With Amanohashidate and Miyajima, Matsushima is one of the Three Views of Japan (Nihon Sankei). This screen, showing the Shiogama inlet at the southeast end of Matsushima Bay, would originally have been paired with one showing the shoreline to the north, with views of Zuiganji temple, the Godaido worship hall (connected to the mainland by a bridge), and other pine-dotted islands for which the bay was famous.
Shiogama Shrine, perched on a hill at the upper left corner of the screen, is the likely destination for the daimyo procession shown at lower left. Bearers carrying a kago approach from one side of an inlet, as a line of retainers cross a plank bridge and snake through the streets of Shiogama village. One noteworthy detail is the appearance of matchlock rifles, carried by five soldiers in black and white jackets. Although rifles fell out of regular usage after the Tokugawa victory of 1615, they were still symbols of authority and status for the daimyo well into the 17th century. Matchlocks are shown, for example, in a screen featuring a procession of daimyo through a castle town in Suruga Province, dated to circa 1615-44 [Chiba Museum collection see Nikuhitsu ukiyo-e taikan (Tokyo: Kodansha, 1994-97), vol. 10, color plate 7].
The soldiers in the Matsushima screen pass a row of stalls selling fresh fish and abalone -- an early precursor of the Shiogama fish market, still in existence today. Other genre details include parties of visitors at the shrine and other local attractions, picnickers on the mainland and two of the islands, and boats filled with sightseers and fisherman.

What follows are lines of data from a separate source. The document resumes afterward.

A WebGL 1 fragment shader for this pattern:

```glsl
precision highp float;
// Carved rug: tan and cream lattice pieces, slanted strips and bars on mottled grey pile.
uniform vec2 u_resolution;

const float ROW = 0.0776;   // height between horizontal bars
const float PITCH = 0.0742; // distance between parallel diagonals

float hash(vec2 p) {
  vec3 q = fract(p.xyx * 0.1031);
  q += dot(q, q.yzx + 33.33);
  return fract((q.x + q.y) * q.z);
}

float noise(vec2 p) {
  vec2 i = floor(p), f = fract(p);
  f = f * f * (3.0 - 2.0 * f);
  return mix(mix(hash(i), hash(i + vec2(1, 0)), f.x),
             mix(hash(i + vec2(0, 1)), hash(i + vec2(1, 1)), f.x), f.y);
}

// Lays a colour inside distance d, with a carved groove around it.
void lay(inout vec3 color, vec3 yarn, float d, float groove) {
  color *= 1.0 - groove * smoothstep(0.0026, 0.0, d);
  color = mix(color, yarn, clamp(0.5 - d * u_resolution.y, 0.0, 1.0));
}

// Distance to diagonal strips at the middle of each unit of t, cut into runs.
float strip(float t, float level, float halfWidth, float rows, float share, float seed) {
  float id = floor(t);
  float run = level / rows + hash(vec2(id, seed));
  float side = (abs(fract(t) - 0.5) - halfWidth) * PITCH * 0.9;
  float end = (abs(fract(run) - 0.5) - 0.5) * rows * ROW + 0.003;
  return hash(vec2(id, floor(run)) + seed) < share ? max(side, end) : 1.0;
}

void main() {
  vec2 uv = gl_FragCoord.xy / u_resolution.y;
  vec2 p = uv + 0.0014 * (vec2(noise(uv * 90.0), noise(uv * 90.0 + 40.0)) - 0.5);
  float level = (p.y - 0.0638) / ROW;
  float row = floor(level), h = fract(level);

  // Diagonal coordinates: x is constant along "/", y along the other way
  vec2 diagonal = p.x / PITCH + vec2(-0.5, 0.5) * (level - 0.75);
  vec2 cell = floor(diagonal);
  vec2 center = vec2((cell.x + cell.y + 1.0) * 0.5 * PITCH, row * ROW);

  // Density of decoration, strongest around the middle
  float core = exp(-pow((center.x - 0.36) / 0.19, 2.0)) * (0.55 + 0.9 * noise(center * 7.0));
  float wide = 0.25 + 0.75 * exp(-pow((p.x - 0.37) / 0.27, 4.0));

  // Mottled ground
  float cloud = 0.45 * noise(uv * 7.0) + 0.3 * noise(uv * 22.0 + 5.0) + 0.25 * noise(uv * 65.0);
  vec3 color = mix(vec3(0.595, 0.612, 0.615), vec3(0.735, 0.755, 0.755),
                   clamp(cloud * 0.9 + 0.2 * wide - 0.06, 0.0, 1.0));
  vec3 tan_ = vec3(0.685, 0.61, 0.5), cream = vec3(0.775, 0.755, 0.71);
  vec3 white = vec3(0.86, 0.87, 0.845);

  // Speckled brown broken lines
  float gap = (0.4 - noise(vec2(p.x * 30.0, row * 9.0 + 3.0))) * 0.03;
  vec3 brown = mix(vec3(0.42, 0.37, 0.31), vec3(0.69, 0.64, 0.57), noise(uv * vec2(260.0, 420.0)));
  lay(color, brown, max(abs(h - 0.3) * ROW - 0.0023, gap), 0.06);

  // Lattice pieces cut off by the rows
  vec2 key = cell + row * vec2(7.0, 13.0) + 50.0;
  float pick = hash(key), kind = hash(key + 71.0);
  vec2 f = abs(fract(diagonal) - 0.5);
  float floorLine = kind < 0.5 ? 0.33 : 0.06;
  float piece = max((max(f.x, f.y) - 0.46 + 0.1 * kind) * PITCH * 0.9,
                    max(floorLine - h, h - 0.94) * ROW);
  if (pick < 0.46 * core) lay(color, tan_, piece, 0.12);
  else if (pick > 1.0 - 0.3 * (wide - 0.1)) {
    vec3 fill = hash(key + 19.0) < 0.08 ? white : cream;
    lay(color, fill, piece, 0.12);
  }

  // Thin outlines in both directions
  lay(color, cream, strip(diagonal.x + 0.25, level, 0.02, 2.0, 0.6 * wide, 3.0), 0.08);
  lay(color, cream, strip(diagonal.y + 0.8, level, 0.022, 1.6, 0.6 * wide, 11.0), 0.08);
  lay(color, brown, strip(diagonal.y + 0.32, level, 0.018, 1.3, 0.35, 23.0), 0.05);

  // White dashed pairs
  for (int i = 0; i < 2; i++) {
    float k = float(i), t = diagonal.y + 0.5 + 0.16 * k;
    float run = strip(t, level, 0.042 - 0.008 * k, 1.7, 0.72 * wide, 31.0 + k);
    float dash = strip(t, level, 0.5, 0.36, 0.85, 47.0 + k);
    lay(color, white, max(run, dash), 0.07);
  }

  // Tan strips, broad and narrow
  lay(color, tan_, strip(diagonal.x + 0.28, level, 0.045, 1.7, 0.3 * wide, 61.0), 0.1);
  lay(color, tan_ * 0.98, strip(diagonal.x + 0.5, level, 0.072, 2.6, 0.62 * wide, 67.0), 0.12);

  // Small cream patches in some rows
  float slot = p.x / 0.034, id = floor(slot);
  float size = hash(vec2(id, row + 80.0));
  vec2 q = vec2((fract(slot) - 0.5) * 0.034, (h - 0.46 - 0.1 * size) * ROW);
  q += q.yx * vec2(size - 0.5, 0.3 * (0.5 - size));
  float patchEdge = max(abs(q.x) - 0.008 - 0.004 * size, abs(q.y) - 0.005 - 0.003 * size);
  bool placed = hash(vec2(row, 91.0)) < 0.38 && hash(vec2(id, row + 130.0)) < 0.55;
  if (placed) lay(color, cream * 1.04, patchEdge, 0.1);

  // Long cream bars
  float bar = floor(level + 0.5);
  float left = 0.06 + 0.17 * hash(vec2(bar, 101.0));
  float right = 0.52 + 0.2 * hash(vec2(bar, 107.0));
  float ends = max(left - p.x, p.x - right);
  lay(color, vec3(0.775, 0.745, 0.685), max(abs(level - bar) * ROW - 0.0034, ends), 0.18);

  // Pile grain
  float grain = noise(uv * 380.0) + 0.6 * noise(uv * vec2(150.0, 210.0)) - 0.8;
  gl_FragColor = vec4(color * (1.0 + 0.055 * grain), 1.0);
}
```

For a related pair of screens, see Takeda Tsuneo, Yamane Yuzo, Yoshikawa Chu, eds., Nihon byobue shusei (Tokyo: Kodansha, 1977-81), vol. 10, no. 84-85